§ RECORDS TO PROCESS:
============
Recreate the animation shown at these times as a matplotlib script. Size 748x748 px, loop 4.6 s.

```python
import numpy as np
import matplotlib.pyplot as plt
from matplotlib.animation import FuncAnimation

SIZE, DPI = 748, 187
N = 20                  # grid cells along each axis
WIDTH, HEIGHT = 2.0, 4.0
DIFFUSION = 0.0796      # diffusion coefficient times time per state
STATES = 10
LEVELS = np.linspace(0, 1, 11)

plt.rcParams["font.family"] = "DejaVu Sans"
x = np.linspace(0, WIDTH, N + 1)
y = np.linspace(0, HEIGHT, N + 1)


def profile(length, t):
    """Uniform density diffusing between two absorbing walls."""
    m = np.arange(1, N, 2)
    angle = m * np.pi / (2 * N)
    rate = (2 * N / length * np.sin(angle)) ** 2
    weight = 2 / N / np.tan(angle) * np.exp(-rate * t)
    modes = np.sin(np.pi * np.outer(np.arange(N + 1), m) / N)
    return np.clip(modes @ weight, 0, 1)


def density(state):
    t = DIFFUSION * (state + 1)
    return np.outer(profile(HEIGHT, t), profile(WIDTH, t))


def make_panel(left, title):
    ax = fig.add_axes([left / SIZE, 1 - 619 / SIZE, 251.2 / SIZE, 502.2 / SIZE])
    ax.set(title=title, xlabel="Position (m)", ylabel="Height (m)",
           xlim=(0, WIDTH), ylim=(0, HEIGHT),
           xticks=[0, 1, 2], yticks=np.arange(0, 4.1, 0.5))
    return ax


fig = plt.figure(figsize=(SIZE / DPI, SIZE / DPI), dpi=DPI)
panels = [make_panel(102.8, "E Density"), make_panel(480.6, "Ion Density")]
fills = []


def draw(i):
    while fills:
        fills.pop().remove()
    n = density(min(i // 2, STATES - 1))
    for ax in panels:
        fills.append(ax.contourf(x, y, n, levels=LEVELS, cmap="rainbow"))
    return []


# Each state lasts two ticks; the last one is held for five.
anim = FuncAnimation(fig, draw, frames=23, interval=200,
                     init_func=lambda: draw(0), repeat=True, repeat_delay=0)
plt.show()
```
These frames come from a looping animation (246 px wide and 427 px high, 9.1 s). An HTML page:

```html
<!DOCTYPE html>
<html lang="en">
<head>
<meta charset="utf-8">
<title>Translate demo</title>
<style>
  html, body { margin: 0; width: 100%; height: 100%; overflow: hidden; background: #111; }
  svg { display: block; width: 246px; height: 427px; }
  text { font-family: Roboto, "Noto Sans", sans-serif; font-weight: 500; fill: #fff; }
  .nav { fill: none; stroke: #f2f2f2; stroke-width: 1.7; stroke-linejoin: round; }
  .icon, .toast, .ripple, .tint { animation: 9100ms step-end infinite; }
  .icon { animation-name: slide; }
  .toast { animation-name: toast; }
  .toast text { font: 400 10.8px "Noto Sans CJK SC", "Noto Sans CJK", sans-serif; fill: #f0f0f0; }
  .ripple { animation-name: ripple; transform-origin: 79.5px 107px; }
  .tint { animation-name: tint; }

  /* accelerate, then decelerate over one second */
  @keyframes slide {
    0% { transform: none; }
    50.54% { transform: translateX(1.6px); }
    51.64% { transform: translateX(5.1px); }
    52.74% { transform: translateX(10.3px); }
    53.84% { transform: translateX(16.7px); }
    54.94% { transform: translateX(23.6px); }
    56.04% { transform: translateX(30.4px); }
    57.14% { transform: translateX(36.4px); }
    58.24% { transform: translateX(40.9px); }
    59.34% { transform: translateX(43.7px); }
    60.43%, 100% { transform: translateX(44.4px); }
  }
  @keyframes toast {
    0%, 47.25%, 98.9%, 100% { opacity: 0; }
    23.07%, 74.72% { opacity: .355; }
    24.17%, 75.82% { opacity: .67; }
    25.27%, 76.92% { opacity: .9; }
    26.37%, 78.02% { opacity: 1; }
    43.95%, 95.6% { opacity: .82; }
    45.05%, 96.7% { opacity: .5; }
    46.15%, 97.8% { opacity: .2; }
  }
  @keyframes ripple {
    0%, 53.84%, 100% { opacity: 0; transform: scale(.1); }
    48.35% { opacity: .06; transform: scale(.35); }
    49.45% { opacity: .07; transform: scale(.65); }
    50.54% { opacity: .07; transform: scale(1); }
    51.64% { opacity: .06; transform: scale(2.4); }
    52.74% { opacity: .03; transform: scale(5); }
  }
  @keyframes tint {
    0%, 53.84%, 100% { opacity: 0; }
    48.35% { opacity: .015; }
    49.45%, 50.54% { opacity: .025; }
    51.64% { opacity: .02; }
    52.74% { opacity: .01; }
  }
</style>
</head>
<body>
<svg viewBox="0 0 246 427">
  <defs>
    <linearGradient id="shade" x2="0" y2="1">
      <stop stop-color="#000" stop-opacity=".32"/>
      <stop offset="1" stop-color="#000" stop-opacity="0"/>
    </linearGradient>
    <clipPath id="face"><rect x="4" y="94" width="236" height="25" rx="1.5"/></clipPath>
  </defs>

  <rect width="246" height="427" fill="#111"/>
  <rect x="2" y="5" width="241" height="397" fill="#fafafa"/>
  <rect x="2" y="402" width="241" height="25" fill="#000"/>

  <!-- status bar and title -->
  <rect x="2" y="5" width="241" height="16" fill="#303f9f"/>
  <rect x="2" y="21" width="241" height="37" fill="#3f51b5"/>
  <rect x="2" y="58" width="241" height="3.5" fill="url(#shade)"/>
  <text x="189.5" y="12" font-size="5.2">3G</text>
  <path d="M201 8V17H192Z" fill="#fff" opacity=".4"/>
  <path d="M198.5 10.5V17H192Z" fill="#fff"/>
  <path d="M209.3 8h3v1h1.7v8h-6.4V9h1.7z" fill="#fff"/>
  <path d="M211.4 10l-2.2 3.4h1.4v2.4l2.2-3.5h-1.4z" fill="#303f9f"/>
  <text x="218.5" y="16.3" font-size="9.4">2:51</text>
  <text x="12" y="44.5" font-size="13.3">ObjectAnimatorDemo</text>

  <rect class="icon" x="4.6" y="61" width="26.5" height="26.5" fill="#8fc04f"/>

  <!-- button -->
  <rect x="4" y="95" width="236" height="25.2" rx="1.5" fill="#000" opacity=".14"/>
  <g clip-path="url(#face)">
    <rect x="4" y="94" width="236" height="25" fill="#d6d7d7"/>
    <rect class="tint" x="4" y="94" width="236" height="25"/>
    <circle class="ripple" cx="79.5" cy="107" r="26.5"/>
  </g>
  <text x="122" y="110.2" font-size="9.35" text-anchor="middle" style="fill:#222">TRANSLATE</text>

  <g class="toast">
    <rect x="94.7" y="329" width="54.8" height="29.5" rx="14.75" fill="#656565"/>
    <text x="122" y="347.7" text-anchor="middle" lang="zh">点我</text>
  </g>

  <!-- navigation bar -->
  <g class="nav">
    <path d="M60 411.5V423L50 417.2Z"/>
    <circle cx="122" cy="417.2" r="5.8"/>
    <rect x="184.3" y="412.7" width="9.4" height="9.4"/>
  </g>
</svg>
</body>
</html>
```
============
The answer must be all of the entries, restated exactly.

§ REPLY TO THE EXERCISE:
Recreate the animation shown at these times as a matplotlib script. Size 748x748 px, loop 4.6 s.

```python
import numpy as np
import matplotlib.pyplot as plt
from matplotlib.animation import FuncAnimation

SIZE, DPI = 748, 187
N = 20                  # grid cells along each axis
WIDTH, HEIGHT = 2.0, 4.0
DIFFUSION = 0.0796      # diffusion coefficient times time per state
STATES = 10
LEVELS = np.linspace(0, 1, 11)

plt.rcParams["font.family"] = "DejaVu Sans"
x = np.linspace(0, WIDTH, N + 1)
y = np.linspace(0, HEIGHT, N + 1)


def profile(length, t):
    """Uniform density diffusing between two absorbing walls."""
    m = np.arange(1, N, 2)
    angle = m * np.pi / (2 * N)
    rate = (2 * N / length * np.sin(angle)) ** 2
    weight = 2 / N / np.tan(angle) * np.exp(-rate * t)
    modes = np.sin(np.pi * np.outer(np.arange(N + 1), m) / N)
    return np.clip(modes @ weight, 0, 1)


def density(state):
    t = DIFFUSION * (state + 1)
    return np.outer(profile(HEIGHT, t), profile(WIDTH, t))


def make_panel(left, title):
    ax = fig.add_axes([left / SIZE, 1 - 619 / SIZE, 251.2 / SIZE, 502.2 / SIZE])
    ax.set(title=title, xlabel="Position (m)", ylabel="Height (m)",
           xlim=(0, WIDTH), ylim=(0, HEIGHT),
           xticks=[0, 1, 2], yticks=np.arange(0, 4.1, 0.5))
    return ax


fig = plt.figure(figsize=(SIZE / DPI, SIZE / DPI), dpi=DPI)
panels = [make_panel(102.8, "E Density"), make_panel(480.6, "Ion Density")]
fills = []


def draw(i):
    while fills:
        fills.pop().remove()
    n = density(min(i // 2, STATES - 1))
    for ax in panels:
        fills.append(ax.contourf(x, y, n, levels=LEVELS, cmap="rainbow"))
    return []


# Each state lasts two ticks; the last one is held for five.
anim = FuncAnimation(fig, draw, frames=23, interval=200,
                     init_func=lambda: draw(0), repeat=True, repeat_delay=0)
plt.show()
```
These frames come from a looping animation (246 px wide and 427 px high, 9.1 s). An HTML page:

```html
<!DOCTYPE html>
<html lang="en">
<head>
<meta charset="utf-8">
<title>Translate demo</title>
<style>
  html, body { margin: 0; width: 100%; height: 100%; overflow: hidden; background: #111; }
  svg { display: block; width: 246px; height: 427px; }
  text { font-family: Roboto, "Noto Sans", sans-serif; font-weight: 500; fill: #fff; }
  .nav { fill: none; stroke: #f2f2f2; stroke-width: 1.7; stroke-linejoin: round; }
  .icon, .toast, .ripple, .tint { animation: 9100ms step-end infinite; }
  .icon { animation-name: slide; }
  .toast { animation-name: toast; }
  .toast text { font: 400 10.8px "Noto Sans CJK SC", "Noto Sans CJK", sans-serif; fill: #f0f0f0; }
  .ripple { animation-name: ripple; transform-origin: 79.5px 107px; }
  .tint { animation-name: tint; }

  /* accelerate, then decelerate over one second */
  @keyframes slide {
    0% { transform: none; }
    50.54% { transform: translateX(1.6px); }
    51.64% { transform: translateX(5.1px); }
    52.74% { transform: translateX(10.3px); }
    53.84% { transform: translateX(16.7px); }
    54.94% { transform: translateX(23.6px); }
    56.04% { transform: translateX(30.4px); }
    57.14% { transform: translateX(36.4px); }
    58.24% { transform: translateX(40.9px); }
    59.34% { transform: translateX(43.7px); }
    60.43%, 100% { transform: translateX(44.4px); }
  }
  @keyframes toast {
    0%, 47.25%, 98.9%, 100% { opacity: 0; }
    23.07%, 74.72% { opacity: .355; }
    24.17%, 75.82% { opacity: .67; }
    25.27%, 76.92% { opacity: .9; }
    26.37%, 78.02% { opacity: 1; }
    43.95%, 95.6% { opacity: .82; }
    45.05%, 96.7% { opacity: .5; }
    46.15%, 97.8% { opacity: .2; }
  }
  @keyframes ripple {
    0%, 53.84%, 100% { opacity: 0; transform: scale(.1); }
    48.35% { opacity: .06; transform: scale(.35); }
    49.45% { opacity: .07; transform: scale(.65); }
    50.54% { opacity: .07; transform: scale(1); }
    51.64% { opacity: .06; transform: scale(2.4); }
    52.74% { opacity: .03; transform: scale(5); }
  }
  @keyframes tint {
    0%, 53.84%, 100% { opacity: 0; }
    48.35% { opacity: .015; }
    49.45%, 50.54% { opacity: .025; }
    51.64% { opacity: .02; }
    52.74% { opacity: .01; }
  }
</style>
</head>
<body>
<svg viewBox="0 0 246 427">
  <defs>
    <linearGradient id="shade" x2="0" y2="1">
      <stop stop-color="#000" stop-opacity=".32"/>
      <stop offset="1" stop-color="#000" stop-opacity="0"/>
    </linearGradient>
    <clipPath id="face"><rect x="4" y="94" width="236" height="25" rx="1.5"/></clipPath>
  </defs>

  <rect width="246" height="427" fill="#111"/>
  <rect x="2" y="5" width="241" height="397" fill="#fafafa"/>
  <rect x="2" y="402" width="241" height="25" fill="#000"/>

  <!-- status bar and title -->
  <rect x="2" y="5" width="241" height="16" fill="#303f9f"/>
  <rect x="2" y="21" width="241" height="37" fill="#3f51b5"/>
  <rect x="2" y="58" width="241" height="3.5" fill="url(#shade)"/>
  <text x="189.5" y="12" font-size="5.2">3G</text>
  <path d="M201 8V17H192Z" fill="#fff" opacity=".4"/>
  <path d="M198.5 10.5V17H192Z" fill="#fff"/>
  <path d="M209.3 8h3v1h1.7v8h-6.4V9h1.7z" fill="#fff"/>
  <path d="M211.4 10l-2.2 3.4h1.4v2.4l2.2-3.5h-1.4z" fill="#303f9f"/>
  <text x="218.5" y="16.3" font-size="9.4">2:51</text>
  <text x="12" y="44.5" font-size="13.3">ObjectAnimatorDemo</text>

  <rect class="icon" x="4.6" y="61" width="26.5" height="26.5" fill="#8fc04f"/>

  <!-- button -->
  <rect x="4" y="95" width="236" height="25.2" rx="1.5" fill="#000" opacity=".14"/>
  <g clip-path="url(#face)">
    <rect x="4" y="94" width="236" height="25" fill="#d6d7d7"/>
    <rect class="tint" x="4" y="94" width="236" height="25"/>
    <circle class="ripple" cx="79.5" cy="107" r="26.5"/>
  </g>
  <text x="122" y="110.2" font-size="9.35" text-anchor="middle" style="fill:#222">TRANSLATE</text>

  <g class="toast">
    <rect x="94.7" y="329" width="54.8" height="29.5" rx="14.75" fill="#656565"/>
    <text x="122" y="347.7" text-anchor="middle" lang="zh">点我</text>
  </g>

  <!-- navigation bar -->
  <g class="nav">
    <path d="M60 411.5V423L50 417.2Z"/>
    <circle cx="122" cy="417.2" r="5.8"/>
    <rect x="184.3" y="412.7" width="9.4" height="9.4"/>
  </g>
</svg>
</body>
</html>
```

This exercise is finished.